Plain-text document sources:

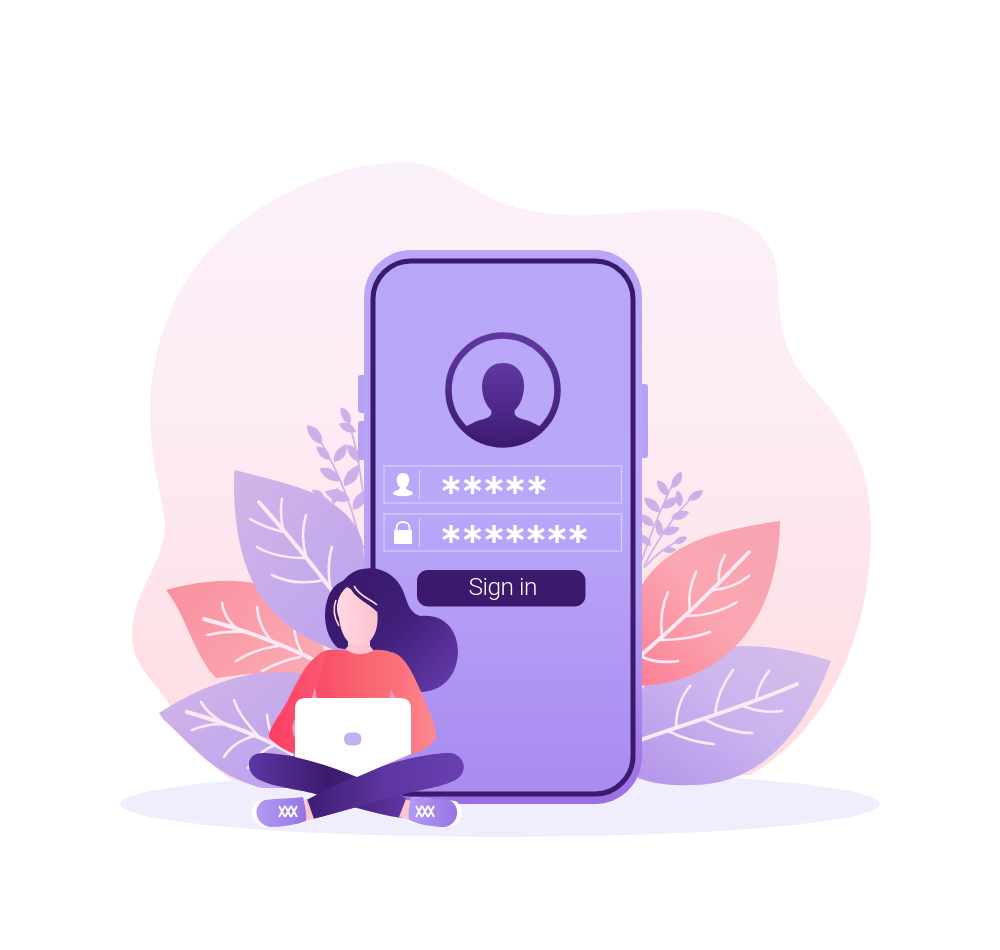
<!DOCTYPE html>
<html lang="en">
<head>
<meta charset="utf-8">
<title>Sign in illustration</title>
<style>
:root{--white:#fff;--ink:#3b1a6e;--ground:#f0edfc;--lilac:#b9a5f6;--twig:#cdb0ea;--line:#d9cdfb;--vein:#fbe9f6;--skin:#fdc5cc}
html,body{margin:0;background:var(--white);overflow:hidden}
svg{display:block;width:1000px;height:950px}
.veins{fill:none;stroke:var(--vein);stroke-width:2.6;stroke-linecap:round}
.veins .rib{stroke-width:4}
.twig{fill:var(--twig)}
.stem{fill:none;stroke:var(--twig);stroke-width:1.6}
.field{fill:none;stroke:var(--line);stroke-width:1.2}
.glyph{fill:var(--white)}
.button-label{font:300 24.5px Roboto,Inter,sans-serif;fill:var(--white);text-anchor:middle}
</style>
</head>
<body>
<svg viewBox="0 0 1000 950" role="img" aria-label="Woman with a laptop sitting beside a large phone showing a sign in form">
<defs>
<linearGradient id="blob-fill" x1="0" y1="0" x2="0" y2="1"><stop offset="0" stop-color="#fbf1fa"/><stop offset=".4" stop-color="#fdecf4"/><stop offset="1" stop-color="#fedbdf"/></linearGradient>
<linearGradient id="screen-fill" x1="0" y1="0" x2="0" y2="1"><stop offset="0" stop-color="#b8a6f8"/><stop offset=".45" stop-color="#b9a8f8"/><stop offset="1" stop-color="#a98af0"/></linearGradient>
<linearGradient id="case-fill" x1="0" y1="0" x2="0" y2="1"><stop offset="0" stop-color="#b9a6f6"/><stop offset=".6" stop-color="#b7a1f5"/><stop offset="1" stop-color="#9b6fe4"/></linearGradient>
<linearGradient id="leaf-lilac" x1="0" y1="0" x2="1" y2="1"><stop offset="0" stop-color="#d3b5e6"/><stop offset="1" stop-color="#b9a2f0"/></linearGradient>
<linearGradient id="leaf-lilac-right" x1="1" y1="0" x2="0" y2="1"><stop offset="0" stop-color="#d6bfe9"/><stop offset=".5" stop-color="#c9b4ee"/><stop offset="1" stop-color="#b494ea"/></linearGradient>
<linearGradient id="leaf-pink" x1="0" y1="0" x2="1" y2=".6"><stop offset="0" stop-color="#f98f9f"/><stop offset="1" stop-color="#fba9b1"/></linearGradient>
<linearGradient id="leaf-pink-right" x1="1" y1="0" x2="0" y2="1"><stop offset="0" stop-color="#f7a3b0"/><stop offset=".5" stop-color="#fba7b3"/><stop offset="1" stop-color="#fb7f93"/></linearGradient>
<linearGradient id="avatar-fill" x1="0" y1="0" x2="0" y2="1"><stop offset="0" stop-color="#5f38a2"/><stop offset="1" stop-color="#3d1a71"/></linearGradient>
<linearGradient id="hair-fill" x1="0" y1="0" x2="1" y2=".8"><stop offset="0" stop-color="#37186b"/><stop offset=".55" stop-color="#3f1f78"/><stop offset="1" stop-color="#6138a6"/></linearGradient>
<linearGradient id="face-fill" x1="0" y1="0" x2="1" y2="0"><stop offset="0" stop-color="#fdd9e2"/><stop offset="1" stop-color="#fbc3cd"/></linearGradient>
<linearGradient id="sweater-fill" x1="0" y1="0" x2="1" y2="0"><stop offset="0" stop-color="#fb3f66"/><stop offset=".5" stop-color="#f9616f"/><stop offset="1" stop-color="#fa7c80"/></linearGradient>
<linearGradient id="sleeve-fill" x1="0" y1="0" x2="1" y2="0"><stop offset="0" stop-color="#fd3d63"/><stop offset="1" stop-color="#fb5a72"/></linearGradient>
<linearGradient id="sleeve-fill-right" x1="0" y1="0" x2="1" y2="0"><stop offset="0" stop-color="#fa6c78"/><stop offset="1" stop-color="#fc8a90"/></linearGradient>
<linearGradient id="leg-back" x1="0" y1="0" x2="1" y2="0"><stop offset="0" stop-color="#5d36a3"/><stop offset=".5" stop-color="#3a1a6d"/><stop offset="1" stop-color="#6138a8"/></linearGradient>
<linearGradient id="leg-front" x1="0" y1="0" x2="1" y2="0"><stop offset="0" stop-color="#3c1b71"/><stop offset=".5" stop-color="#5c359f"/><stop offset="1" stop-color="#6a40b2"/></linearGradient>
<linearGradient id="shoe-fill" x1="0" y1="0" x2="1" y2="0"><stop offset="0" stop-color="#b39bf4"/><stop offset="1" stop-color="#9674e2"/></linearGradient>
<clipPath id="avatar-clip"><circle cx="503" cy="390" r="55"/></clipPath>
<path id="person" d="M503 363C517 363 525 374 524 388C523 400 519 406 515 410C513 416 518 418 526 420C538 424 546 430 552 438V450H454V438C460 430 468 424 480 420C488 418 493 416 491 410C487 406 483 400 482 388C482 374 489 363 503 363Z"/>
<path id="asterisk" d="M0-9V9M-8-4.6L8 4.6M-8 4.6L8-4.6" fill="none" stroke="#fff" stroke-width="3.4"/>
<path id="sprig-leaf" d="M0 0C-9-5-10-15-7-23C3-18 5-8 0 0Z"/>
<g id="laces" fill="none" stroke="#fff" stroke-width="1.8"><path d="M0 0L6 11M6 0L0 11M6 0L12 11M12 0L6 11M12 0L18 11M18 0L12 11"/></g>
</defs>

<g id="backdrop">
<path fill="url(#blob-fill)" d="M404 162C444 162 470 192 508 205C575 226 640 206 700 210C748 214 776 238 778 280C779 322 784 352 806 381C838 414 871 455 871 530C871 630 832 728 750 775L250 790C210 770 186 742 168 702C150 677 130 662 132 630C136 584 166 562 165 521C158 480 149 450 150 405C152 330 185 263 240 222C290 185 350 162 404 162Z"/>
<ellipse cx="500" cy="804" rx="380" ry="33" fill="var(--ground)"/>
</g>

<g id="twigs-left" class="twig">
<path class="stem" d="M318 437C338 470 352 505 361 545M345 412C356 440 360 470 364 500M317 492C336 505 350 525 364 548"/>
<use href="#sprig-leaf" transform="translate(322 444) rotate(-22)"/>
<use href="#sprig-leaf" transform="translate(330 460) rotate(-28) scale(.8)"/>
<use href="#sprig-leaf" transform="translate(334 462) rotate(52) scale(.9)"/>
<use href="#sprig-leaf" transform="translate(340 481) rotate(-42)"/>
<use href="#sprig-leaf" transform="translate(344 486) rotate(52) scale(1.05)"/>
<use href="#sprig-leaf" transform="translate(350 500) rotate(-55) scale(1.1)"/>
<use href="#sprig-leaf" transform="translate(353 510) rotate(50)"/>
<use href="#sprig-leaf" transform="translate(350 424) rotate(-12) scale(.8)"/>
<use href="#sprig-leaf" transform="translate(356 432) rotate(-48) scale(.8)"/>
<use href="#sprig-leaf" transform="translate(360 462) rotate(-20) scale(.9)"/>
<use href="#sprig-leaf" transform="translate(324 498) rotate(-40) scale(.6)"/>
<use href="#sprig-leaf" transform="translate(333 504) rotate(32) scale(.7)"/>
<use href="#sprig-leaf" transform="translate(340 510) rotate(-70) scale(.7)"/>
<use href="#sprig-leaf" transform="translate(357 528) rotate(-58) scale(.9)"/>
</g>
<g id="twigs-right" class="twig">
<path class="stem" d="M678 474C664 500 652 530 642 560M698 492C680 508 660 535 644 566M684 538C668 545 654 556 644 568"/>
<use href="#sprig-leaf" transform="translate(672 488) rotate(46) scale(.8)"/>
<use href="#sprig-leaf" transform="translate(668 496) rotate(-18) scale(.8)"/>
<use href="#sprig-leaf" transform="translate(662 508) rotate(72) scale(.8)"/>
<use href="#sprig-leaf" transform="translate(660 512) rotate(-32) scale(.9)"/>
<use href="#sprig-leaf" transform="translate(654 526) rotate(-38) scale(.8)"/>
<use href="#sprig-leaf" transform="translate(688 500) rotate(74) scale(.75)"/>
<use href="#sprig-leaf" transform="translate(680 507) rotate(8) scale(.7)"/>
<use href="#sprig-leaf" transform="translate(671 518) rotate(88) scale(.8)"/>
<use href="#sprig-leaf" transform="translate(661 533) rotate(92) scale(.8)"/>
<use href="#sprig-leaf" transform="translate(660 536) rotate(8) scale(.7)"/>
<use href="#sprig-leaf" transform="translate(651 546) rotate(-30) scale(.7)"/>
<use href="#sprig-leaf" transform="translate(674 543) rotate(82) scale(.6)"/>
<use href="#sprig-leaf" transform="translate(662 550) rotate(105) scale(.6)"/>
</g>

<g id="leaves-left">
<path fill="url(#leaf-pink)" d="M166 590C205 579 252 575 284 594C312 612 326 640 326 668L300 682C262 668 236 676 216 678C194 655 186 615 166 590Z"/>
<g class="veins"><path class="rib" d="M204 619C245 630 285 645 322 664"/><path d="M236 628C227 620 223 612 222 603M273 643C262 630 258 620 257 607M303 655C297 644 295 638 294 626M246 632C232 631 220 632 207 635M278 646C262 648 247 654 236 661M300 657C284 660 273 665 262 671"/></g>
<path fill="url(#leaf-lilac)" d="M159 713C198 688 250 665 304 674L300 788H262C214 776 193 746 164 720Z"/>
<g class="veins"><path class="rib" d="M187 712C222 722 258 734 292 754"/><path d="M222 722C212 716 205 709 201 702M258 736C246 722 238 713 234 700M230 725C216 723 204 725 192 730M254 736C240 740 230 747 224 757M275 745C262 750 254 758 248 768M276 744C270 734 268 725 267 715"/></g>
<path fill="url(#leaf-lilac)" d="M235 470C286 484 345 492 362 540L374 650H335C276 628 232 590 234 474Z"/>
<g class="veins"><path class="rib" d="M259 502C288 535 318 570 346 610"/><path d="M283 529C281 520 280 510 282 499M306 556C302 542 302 528 306 515M330 586C328 572 328 560 332 547M285 532C274 530 262 526 250 519M306 558C290 558 272 556 257 547M324 580C305 584 288 583 272 575"/></g>
</g>

<g id="leaves-right">
<path fill="url(#leaf-lilac-right)" d="M831 661C800 744 752 786 690 785C668 786 652 783 638 778V694C682 638 756 637 831 661Z"/>
<g class="veins"><path class="rib" d="M638 741C690 722 745 707 797 684"/><path d="M676 728C676 712 680 698 690 686M715 715C716 700 722 685 733 670M756 701C757 690 762 680 769 671M668 731C682 738 698 743 714 744M704 719C718 727 734 733 752 733M743 706C755 711 768 713 782 711"/></g>
<path fill="url(#leaf-pink-right)" d="M780 521C779 610 735 682 638 686V592C664 542 718 530 780 521Z"/>
<g class="veins"><path class="rib" d="M638 658C680 622 715 588 749 552"/><path d="M662 637C660 620 662 605 668 592M690 611C688 598 690 585 696 572M719 583C718 572 720 563 725 555M660 640C676 640 694 638 710 632M686 616C704 616 722 611 737 602M713 590C728 589 740 583 749 576M640 656C652 662 664 663 678 661"/></g>
</g>

<g id="phone">
<path fill="#b5a0f2" d="M367 375H361Q358 375 358 378V410Q358 413 361 413H367ZM367 421H361Q358 421 358 424V457Q358 460 361 460H367ZM639 384H645Q648 384 648 387V455Q648 458 645 458H639Z"/>
<rect x="364" y="250" width="278" height="554" rx="47" fill="url(#case-fill)"/>
<rect x="373" y="261" width="260" height="533" rx="38" fill="url(#screen-fill)" stroke="var(--ink)" stroke-width="5"/>
<g id="avatar" fill="url(#avatar-fill)">
<use href="#person" clip-path="url(#avatar-clip)"/>
<circle cx="503" cy="390" r="54.5" fill="none" stroke="url(#avatar-fill)" stroke-width="6.5"/>
</g>
<g id="login-field">
<rect class="field" x="384" y="466" width="237.5" height="37"/>
<path class="glyph" d="M403 473C408 473 410 477 409 482C408 486 406 487 406 488C407 491 413 490 413 494C409 497 397 497 393 494C393 490 399 491 400 488C400 487 398 486 397 482C396 477 398 473 403 473Z"/>
<path class="field" d="M419.5 470V499"/>
<use href="#asterisk" x="451" y="485"/><use href="#asterisk" x="472.5" y="485"/><use href="#asterisk" x="494" y="485"/><use href="#asterisk" x="515" y="485"/><use href="#asterisk" x="537" y="485"/>
</g>
<g id="password-field">
<rect class="field" x="384" y="514" width="237.5" height="37"/>
<rect class="glyph" x="394" y="530" width="18" height="14" rx="1"/>
<path fill="none" stroke="var(--white)" stroke-width="1.8" d="M396.5 531V528C396.5 520 409.5 520 409.5 528V531"/>
<path class="field" d="M419.5 518V547"/>
<use href="#asterisk" x="451" y="534"/><use href="#asterisk" x="472.5" y="534"/><use href="#asterisk" x="494" y="534"/><use href="#asterisk" x="515" y="534"/><use href="#asterisk" x="536" y="534"/><use href="#asterisk" x="557" y="534"/><use href="#asterisk" x="578" y="534"/>
</g>
<g id="sign-in-button">
<rect x="417" y="570" width="168.5" height="36.5" rx="11" fill="var(--ink)"/>
<text class="button-label" x="503" y="595" textLength="69">Sign in</text>
</g>
</g>

<g id="woman">
<path id="hair" fill="url(#hair-fill)" d="M344 580C356 565 380 565 393 577C409 590 403 610 420 616C444 613 458 630 458 652C457 680 438 694 414 692L380 655L338 648C322 634 321 602 334 587C338 583 341 582 344 580Z"/>
<path id="neck" fill="#fbc4cf" d="M348 634H370V646L378 656H340L348 646Z"/>
<path id="face" fill="url(#face-fill)" d="M347 587C356 592 372 598 377 610C380 630 372 646 358 646C347 645 341 634 339 618C334 606 338 594 347 587Z"/>
<path id="fringe" fill="var(--ink)" d="M349 585C354 599 368 602 377 612C381 600 370 586 349 585ZM347 586C337 596 335 606 338 622C330 612 331 594 347 586Z"/>
<path fill="none" stroke="#fdd9e2" stroke-width="1.6" d="M336 600C332 610 335 619 339 626M354 586C360 597 369 598 377 605"/>
<path id="sweater" fill="url(#sweater-fill)" d="M322 652C331 648 339 650 346 650C356 656 366 655 374 650C388 649 397 654 403 661L416 700L410 730H302L296 700C302 680 312 660 322 652Z"/>
<path id="sleeve-left" fill="url(#sleeve-fill)" d="M326 651C308 657 298 680 288 700C278 718 268 730 269 737C276 746 288 752 298 755L300 716C308 706 314 698 318 684Z"/>
<path id="sleeve-right" fill="url(#sleeve-fill-right)" d="M392 652C406 656 414 676 422 694C430 712 437 728 436 738C430 748 419 753 408 755L409 714L397 690Z"/>
<path fill="#f39ab5" d="M315 688L311 700H317ZM391 690L389 700H397ZM297 716C291 722 291 734 296 739Z"/>
<path id="leg-right" fill="url(#leg-front)" d="M447 753C460 752 468 765 461 775C454 785 428 788 408 793C374 801 342 812 312 819L303 802C344 780 392 757 447 753Z"/>
<path id="leg-left" fill="url(#leg-back)" d="M264 753C250 752 245 764 252 774C260 785 290 788 312 793L357 808C372 812 387 816 402 818L411 801C366 775 318 756 264 753Z"/>
<path fill="url(#leg-front)" d="M447 753C460 752 468 765 461 775C454 785 428 788 408 793C374 801 342 812 312 819L303 802C344 780 392 757 447 753Z"/>
<g id="laptop">
<path fill="var(--white)" d="M306 698H400Q411 698 411 709V754C392 762 375 769 357 777C338 769 316 762 295 757V709Q295 698 306 698Z"/>
<rect x="344" y="732.5" width="17.5" height="13" rx="6" fill="#c3b0f0"/>
</g>
<g id="shoe-left">
<path fill="var(--skin)" d="M302 801L307 799L314 819L304 821Z"/>
<path fill="var(--white)" d="M303 797L306 822C294 826 275 828 262 827C250 822 249 806 258 801Z"/>
<path fill="url(#shoe-fill)" d="M303 797C305 806 307 814 306 821C295 825 283 827 270 827C254 824 252 805 265 800C278 798 290 799 303 797Z"/>
<use href="#laces" x="279" y="806"/>
</g>
<g id="shoe-right">
<path fill="var(--skin)" d="M411 801L406 799L399 817L409 820Z"/>
<path fill="var(--white)" d="M411 797L409 822C422 826 441 828 453 826C465 820 464 805 455 801Z"/>
<path fill="url(#shoe-fill)" d="M411 797C409 806 408 814 409 820C420 825 432 827 445 827C460 824 461 805 449 800C436 798 424 799 411 797Z"/>
<use href="#laces" x="416" y="806"/>
</g>
</g>
</svg>
</body>
</html>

§ About this exercise:
Take every line above that includes the string "circle" and return it.

§ Expected answer:
<clipPath id="avatar-clip"><circle cx="503" cy="390" r="55"/></clipPath>
<circle cx="503" cy="390" r="54.5" fill="none" stroke="url(#avatar-fill)" stroke-width="6.5"/>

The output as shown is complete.